**What this task involves**:
All lines in the records below with the word "fract" must be returned.

**Excerpted records**:
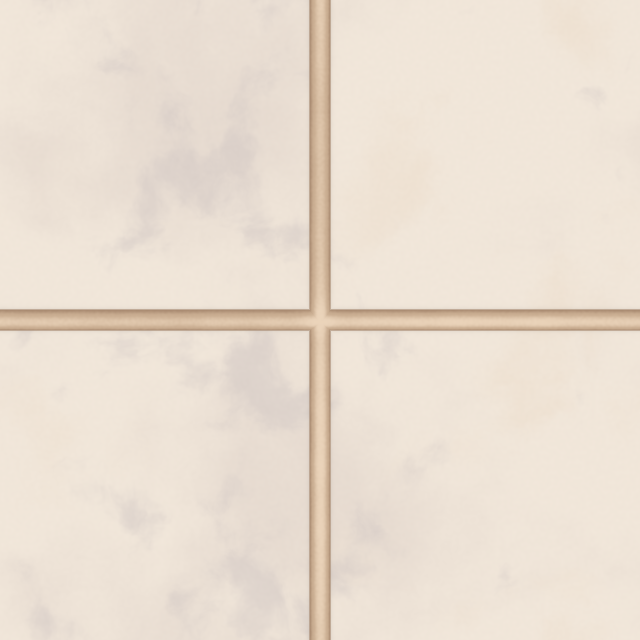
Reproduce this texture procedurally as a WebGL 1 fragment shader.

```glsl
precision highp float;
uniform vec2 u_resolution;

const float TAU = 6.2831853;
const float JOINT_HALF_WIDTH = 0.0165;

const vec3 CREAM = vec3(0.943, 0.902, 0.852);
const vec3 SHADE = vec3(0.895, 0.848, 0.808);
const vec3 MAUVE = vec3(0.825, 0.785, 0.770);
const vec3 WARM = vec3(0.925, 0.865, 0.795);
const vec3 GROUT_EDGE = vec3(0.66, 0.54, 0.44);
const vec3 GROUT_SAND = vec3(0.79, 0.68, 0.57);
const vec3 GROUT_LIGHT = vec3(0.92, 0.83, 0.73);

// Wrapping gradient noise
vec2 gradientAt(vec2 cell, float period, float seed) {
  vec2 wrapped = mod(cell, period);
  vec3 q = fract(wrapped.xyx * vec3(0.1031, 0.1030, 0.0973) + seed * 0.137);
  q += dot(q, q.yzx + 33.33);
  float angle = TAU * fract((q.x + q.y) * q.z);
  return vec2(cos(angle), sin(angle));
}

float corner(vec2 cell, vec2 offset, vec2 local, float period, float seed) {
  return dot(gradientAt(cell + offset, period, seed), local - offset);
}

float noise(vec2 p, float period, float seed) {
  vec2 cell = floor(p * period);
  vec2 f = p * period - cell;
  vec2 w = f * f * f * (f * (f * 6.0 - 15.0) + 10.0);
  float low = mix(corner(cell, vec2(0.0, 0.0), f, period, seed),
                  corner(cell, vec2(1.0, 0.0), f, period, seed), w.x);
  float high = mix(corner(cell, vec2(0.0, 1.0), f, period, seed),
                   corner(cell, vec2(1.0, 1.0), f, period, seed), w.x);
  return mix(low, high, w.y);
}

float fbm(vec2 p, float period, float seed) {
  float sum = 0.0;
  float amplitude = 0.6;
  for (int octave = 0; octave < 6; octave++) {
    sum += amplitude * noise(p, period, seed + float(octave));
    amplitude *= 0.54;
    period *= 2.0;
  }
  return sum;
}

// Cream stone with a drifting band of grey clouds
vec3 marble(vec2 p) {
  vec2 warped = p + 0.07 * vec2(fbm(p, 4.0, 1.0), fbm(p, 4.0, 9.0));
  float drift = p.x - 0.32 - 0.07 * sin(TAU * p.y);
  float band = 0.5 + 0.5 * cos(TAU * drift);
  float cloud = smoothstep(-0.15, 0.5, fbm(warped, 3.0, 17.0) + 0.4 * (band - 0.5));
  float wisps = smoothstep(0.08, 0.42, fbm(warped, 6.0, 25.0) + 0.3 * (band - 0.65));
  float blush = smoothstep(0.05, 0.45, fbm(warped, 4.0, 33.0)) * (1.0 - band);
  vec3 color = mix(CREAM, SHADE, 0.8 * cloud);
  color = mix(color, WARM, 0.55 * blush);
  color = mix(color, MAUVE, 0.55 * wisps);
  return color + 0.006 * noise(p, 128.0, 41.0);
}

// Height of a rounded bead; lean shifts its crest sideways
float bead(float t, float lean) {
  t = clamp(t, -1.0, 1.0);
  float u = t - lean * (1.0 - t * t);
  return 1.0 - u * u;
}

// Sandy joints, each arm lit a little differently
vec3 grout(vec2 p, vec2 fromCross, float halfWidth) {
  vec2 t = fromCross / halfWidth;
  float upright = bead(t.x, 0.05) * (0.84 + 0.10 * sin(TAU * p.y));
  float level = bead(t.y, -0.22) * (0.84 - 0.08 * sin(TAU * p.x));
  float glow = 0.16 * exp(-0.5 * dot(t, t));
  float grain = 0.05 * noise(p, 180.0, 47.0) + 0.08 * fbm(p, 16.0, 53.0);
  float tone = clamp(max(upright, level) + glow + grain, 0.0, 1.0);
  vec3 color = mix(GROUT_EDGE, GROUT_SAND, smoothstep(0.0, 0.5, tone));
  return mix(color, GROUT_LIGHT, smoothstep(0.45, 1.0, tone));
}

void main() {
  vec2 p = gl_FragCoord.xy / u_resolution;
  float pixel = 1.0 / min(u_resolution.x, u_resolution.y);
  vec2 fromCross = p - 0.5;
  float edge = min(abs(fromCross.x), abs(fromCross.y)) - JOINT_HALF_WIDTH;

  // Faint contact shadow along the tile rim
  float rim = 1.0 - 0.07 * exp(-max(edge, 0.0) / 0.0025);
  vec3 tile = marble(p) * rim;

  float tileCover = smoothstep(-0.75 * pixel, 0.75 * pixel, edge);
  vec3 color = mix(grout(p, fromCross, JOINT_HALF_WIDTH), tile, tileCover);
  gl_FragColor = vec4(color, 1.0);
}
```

--

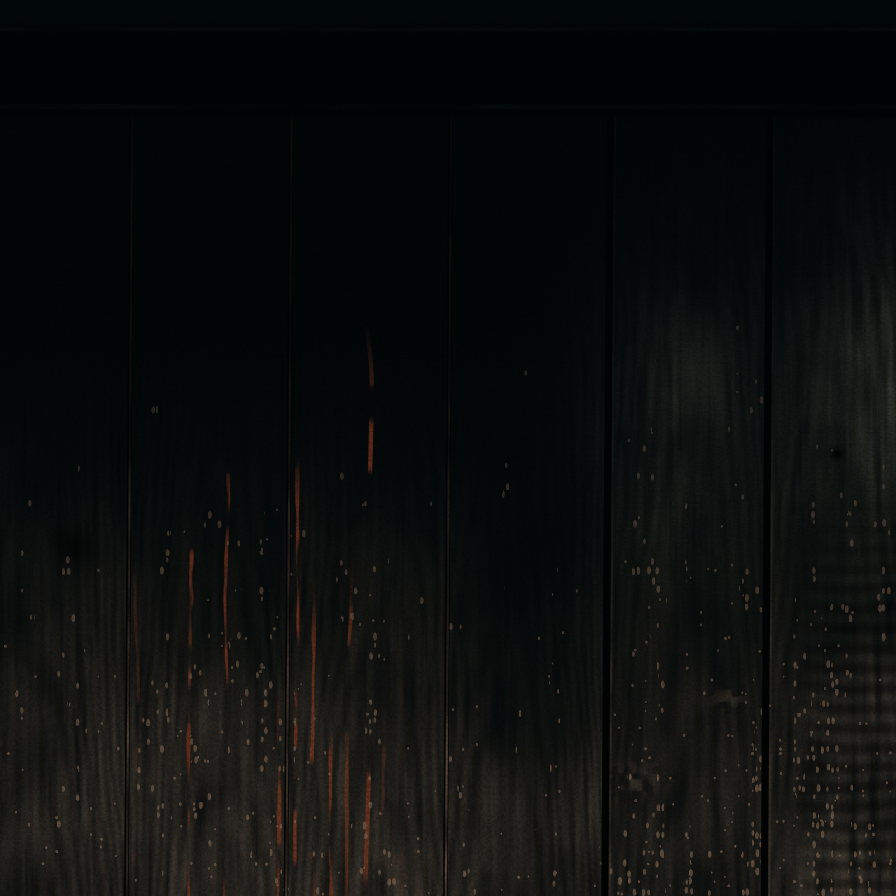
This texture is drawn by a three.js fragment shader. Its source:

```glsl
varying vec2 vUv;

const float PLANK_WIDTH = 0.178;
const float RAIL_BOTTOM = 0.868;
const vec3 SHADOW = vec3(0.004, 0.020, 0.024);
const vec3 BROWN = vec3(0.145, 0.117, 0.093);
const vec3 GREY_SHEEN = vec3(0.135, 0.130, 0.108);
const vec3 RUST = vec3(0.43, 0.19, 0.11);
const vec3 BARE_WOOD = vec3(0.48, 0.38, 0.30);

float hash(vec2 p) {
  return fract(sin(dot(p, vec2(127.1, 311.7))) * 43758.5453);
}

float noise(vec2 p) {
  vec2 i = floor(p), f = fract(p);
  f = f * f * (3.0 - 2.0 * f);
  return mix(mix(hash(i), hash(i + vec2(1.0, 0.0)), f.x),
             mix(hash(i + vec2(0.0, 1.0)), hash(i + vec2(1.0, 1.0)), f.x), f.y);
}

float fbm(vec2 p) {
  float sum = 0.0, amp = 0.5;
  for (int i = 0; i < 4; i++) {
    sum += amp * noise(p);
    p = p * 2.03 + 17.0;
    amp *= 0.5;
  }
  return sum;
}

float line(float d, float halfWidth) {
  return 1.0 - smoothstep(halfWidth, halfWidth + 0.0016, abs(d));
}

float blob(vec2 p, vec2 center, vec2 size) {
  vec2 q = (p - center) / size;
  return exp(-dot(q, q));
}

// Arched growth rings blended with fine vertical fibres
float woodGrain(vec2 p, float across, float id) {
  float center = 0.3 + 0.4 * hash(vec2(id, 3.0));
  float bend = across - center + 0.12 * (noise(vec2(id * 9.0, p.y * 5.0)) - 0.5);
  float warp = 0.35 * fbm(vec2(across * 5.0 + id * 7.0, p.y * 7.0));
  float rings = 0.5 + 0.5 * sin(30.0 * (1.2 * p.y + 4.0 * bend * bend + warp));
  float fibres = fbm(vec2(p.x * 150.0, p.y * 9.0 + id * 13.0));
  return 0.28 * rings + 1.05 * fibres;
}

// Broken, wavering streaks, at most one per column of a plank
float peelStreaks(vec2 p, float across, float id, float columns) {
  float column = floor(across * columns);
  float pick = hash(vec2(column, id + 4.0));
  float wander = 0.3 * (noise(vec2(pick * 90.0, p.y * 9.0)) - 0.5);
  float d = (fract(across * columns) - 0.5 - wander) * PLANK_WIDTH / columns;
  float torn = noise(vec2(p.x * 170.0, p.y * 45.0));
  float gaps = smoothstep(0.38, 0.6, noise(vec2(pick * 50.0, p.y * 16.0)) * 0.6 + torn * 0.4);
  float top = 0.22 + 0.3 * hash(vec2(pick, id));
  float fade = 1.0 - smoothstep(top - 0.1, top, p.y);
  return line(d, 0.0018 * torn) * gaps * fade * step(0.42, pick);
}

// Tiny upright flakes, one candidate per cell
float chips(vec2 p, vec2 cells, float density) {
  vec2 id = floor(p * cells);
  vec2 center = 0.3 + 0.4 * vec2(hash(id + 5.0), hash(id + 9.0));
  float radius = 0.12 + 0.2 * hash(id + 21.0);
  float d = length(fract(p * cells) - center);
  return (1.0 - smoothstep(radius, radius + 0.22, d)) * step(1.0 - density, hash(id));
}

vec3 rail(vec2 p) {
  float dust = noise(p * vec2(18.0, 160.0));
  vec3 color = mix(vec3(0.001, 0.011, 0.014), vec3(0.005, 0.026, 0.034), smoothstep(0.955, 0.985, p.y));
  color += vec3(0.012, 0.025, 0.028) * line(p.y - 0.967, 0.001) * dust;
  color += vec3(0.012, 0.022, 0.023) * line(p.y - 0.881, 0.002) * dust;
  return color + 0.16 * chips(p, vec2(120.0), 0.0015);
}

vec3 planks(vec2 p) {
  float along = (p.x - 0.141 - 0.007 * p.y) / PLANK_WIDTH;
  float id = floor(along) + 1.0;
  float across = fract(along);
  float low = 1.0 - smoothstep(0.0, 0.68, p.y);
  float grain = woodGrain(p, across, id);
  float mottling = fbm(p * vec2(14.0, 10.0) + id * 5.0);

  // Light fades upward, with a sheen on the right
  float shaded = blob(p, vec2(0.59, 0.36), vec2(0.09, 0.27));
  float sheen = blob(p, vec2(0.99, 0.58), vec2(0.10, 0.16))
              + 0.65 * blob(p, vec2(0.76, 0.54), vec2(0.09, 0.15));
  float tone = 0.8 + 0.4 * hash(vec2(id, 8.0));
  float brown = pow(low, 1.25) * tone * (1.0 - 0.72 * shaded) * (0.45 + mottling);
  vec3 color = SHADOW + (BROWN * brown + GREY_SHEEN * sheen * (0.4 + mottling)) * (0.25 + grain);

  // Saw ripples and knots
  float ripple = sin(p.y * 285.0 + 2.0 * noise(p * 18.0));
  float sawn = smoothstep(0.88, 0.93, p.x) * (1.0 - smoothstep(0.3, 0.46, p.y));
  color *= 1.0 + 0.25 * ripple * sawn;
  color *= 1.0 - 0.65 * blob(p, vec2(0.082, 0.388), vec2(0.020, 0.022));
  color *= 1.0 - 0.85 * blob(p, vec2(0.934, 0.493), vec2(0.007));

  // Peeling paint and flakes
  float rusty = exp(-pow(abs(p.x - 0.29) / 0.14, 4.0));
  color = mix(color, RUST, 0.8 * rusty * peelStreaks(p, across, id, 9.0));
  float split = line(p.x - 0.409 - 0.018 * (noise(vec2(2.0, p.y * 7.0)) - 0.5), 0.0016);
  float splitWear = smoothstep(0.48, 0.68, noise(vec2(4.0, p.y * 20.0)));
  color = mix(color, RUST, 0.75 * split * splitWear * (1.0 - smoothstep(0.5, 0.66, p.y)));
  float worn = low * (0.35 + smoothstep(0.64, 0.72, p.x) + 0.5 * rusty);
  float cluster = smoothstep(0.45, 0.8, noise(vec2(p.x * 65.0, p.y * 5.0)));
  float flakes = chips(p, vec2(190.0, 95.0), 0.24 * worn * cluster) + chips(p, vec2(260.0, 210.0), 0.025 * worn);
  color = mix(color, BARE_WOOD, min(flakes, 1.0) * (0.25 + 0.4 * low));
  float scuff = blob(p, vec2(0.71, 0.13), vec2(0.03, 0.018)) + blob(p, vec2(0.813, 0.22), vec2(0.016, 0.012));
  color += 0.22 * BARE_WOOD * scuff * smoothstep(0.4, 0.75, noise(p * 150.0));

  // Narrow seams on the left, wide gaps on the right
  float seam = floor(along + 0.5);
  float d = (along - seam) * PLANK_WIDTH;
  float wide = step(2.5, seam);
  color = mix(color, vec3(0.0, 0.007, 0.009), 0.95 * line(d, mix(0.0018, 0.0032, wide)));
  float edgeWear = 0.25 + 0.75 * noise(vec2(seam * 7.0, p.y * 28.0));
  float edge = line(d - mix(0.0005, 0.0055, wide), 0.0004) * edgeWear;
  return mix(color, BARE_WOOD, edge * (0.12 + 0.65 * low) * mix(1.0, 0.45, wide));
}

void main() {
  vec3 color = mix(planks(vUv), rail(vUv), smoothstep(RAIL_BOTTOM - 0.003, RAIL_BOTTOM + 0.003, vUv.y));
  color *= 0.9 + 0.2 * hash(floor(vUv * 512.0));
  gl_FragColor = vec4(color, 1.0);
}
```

--

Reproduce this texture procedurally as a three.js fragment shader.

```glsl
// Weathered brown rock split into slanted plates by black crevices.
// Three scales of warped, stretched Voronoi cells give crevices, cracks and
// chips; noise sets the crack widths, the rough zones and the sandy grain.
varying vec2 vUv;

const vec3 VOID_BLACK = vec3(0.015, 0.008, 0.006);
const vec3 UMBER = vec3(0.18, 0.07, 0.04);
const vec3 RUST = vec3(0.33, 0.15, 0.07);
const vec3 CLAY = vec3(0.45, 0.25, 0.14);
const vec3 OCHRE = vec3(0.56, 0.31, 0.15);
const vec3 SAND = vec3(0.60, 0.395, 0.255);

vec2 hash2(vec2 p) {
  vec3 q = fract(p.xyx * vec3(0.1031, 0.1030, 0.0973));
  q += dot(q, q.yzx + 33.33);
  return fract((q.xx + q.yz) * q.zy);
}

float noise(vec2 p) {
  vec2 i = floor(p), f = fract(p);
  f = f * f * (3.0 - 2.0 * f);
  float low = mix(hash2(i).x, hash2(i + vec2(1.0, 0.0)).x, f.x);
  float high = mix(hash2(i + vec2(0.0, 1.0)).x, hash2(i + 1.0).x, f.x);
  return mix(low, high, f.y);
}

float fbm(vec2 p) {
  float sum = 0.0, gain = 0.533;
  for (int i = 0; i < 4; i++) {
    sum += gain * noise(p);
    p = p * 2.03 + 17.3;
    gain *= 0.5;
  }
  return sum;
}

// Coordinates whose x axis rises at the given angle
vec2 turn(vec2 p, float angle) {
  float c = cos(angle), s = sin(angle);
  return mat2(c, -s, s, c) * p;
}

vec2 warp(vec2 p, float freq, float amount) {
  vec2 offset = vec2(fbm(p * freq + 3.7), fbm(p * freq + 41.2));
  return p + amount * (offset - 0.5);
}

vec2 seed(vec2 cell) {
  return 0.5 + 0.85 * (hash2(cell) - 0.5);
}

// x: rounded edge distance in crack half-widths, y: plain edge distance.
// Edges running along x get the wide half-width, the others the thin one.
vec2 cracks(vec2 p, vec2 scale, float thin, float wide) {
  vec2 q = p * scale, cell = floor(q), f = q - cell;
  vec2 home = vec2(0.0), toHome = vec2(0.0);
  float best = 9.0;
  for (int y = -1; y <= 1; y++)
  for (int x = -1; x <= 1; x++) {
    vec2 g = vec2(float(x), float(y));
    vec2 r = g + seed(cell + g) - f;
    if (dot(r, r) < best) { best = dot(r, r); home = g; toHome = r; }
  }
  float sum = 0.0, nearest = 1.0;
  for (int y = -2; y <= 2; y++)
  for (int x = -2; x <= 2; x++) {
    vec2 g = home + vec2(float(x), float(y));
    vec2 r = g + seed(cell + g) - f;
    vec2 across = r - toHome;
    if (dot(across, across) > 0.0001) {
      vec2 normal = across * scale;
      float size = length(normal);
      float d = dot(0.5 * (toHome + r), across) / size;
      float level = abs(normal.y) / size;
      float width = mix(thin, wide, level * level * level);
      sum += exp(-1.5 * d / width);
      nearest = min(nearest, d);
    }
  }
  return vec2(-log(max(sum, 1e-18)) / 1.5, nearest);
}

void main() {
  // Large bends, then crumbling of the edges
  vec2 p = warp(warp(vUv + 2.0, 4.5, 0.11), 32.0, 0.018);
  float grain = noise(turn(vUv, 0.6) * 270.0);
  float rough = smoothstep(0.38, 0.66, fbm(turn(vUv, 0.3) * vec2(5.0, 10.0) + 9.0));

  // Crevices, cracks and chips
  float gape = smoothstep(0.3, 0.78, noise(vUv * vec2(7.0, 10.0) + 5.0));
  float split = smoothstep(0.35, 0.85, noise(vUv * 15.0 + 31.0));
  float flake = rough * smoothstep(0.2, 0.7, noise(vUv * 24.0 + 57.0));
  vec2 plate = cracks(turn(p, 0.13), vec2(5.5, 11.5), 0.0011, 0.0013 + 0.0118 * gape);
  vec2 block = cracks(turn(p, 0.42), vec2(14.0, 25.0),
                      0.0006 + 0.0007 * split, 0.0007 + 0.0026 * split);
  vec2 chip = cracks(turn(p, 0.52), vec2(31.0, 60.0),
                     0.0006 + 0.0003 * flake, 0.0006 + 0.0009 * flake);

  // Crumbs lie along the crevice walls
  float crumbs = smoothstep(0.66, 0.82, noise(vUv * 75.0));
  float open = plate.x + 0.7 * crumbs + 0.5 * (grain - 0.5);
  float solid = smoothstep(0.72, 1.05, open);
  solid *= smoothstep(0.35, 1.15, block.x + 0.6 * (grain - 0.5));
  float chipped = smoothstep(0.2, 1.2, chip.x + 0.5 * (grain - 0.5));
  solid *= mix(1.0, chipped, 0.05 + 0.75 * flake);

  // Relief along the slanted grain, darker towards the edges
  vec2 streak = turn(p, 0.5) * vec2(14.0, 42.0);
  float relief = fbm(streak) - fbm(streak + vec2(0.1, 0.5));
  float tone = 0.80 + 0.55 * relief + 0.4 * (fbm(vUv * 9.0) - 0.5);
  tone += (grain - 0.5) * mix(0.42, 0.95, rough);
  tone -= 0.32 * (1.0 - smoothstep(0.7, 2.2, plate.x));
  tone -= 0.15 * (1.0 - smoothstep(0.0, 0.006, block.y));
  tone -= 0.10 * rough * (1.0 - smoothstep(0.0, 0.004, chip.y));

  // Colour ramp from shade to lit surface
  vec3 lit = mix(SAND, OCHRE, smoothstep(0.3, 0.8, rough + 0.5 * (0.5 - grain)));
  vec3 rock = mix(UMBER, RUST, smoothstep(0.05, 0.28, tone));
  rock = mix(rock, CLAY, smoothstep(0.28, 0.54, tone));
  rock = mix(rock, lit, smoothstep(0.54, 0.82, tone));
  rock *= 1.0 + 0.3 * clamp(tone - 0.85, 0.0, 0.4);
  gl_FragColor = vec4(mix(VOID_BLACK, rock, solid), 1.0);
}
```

**Response for this exercise**:
  vec3 q = fract(wrapped.xyx * vec3(0.1031, 0.1030, 0.0973) + seed * 0.137);
  float angle = TAU * fract((q.x + q.y) * q.z);
  return fract(sin(dot(p, vec2(127.1, 311.7))) * 43758.5453);
  vec2 i = floor(p), f = fract(p);
  float d = (fract(across * columns) - 0.5 - wander) * PLANK_WIDTH / columns;
  float d = length(fract(p * cells) - center);
  float across = fract(along);
  vec3 q = fract(p.xyx * vec3(0.1031, 0.1030, 0.0973));
  return fract((q.xx + q.yz) * q.zy);
  vec2 i = floor(p), f = fract(p);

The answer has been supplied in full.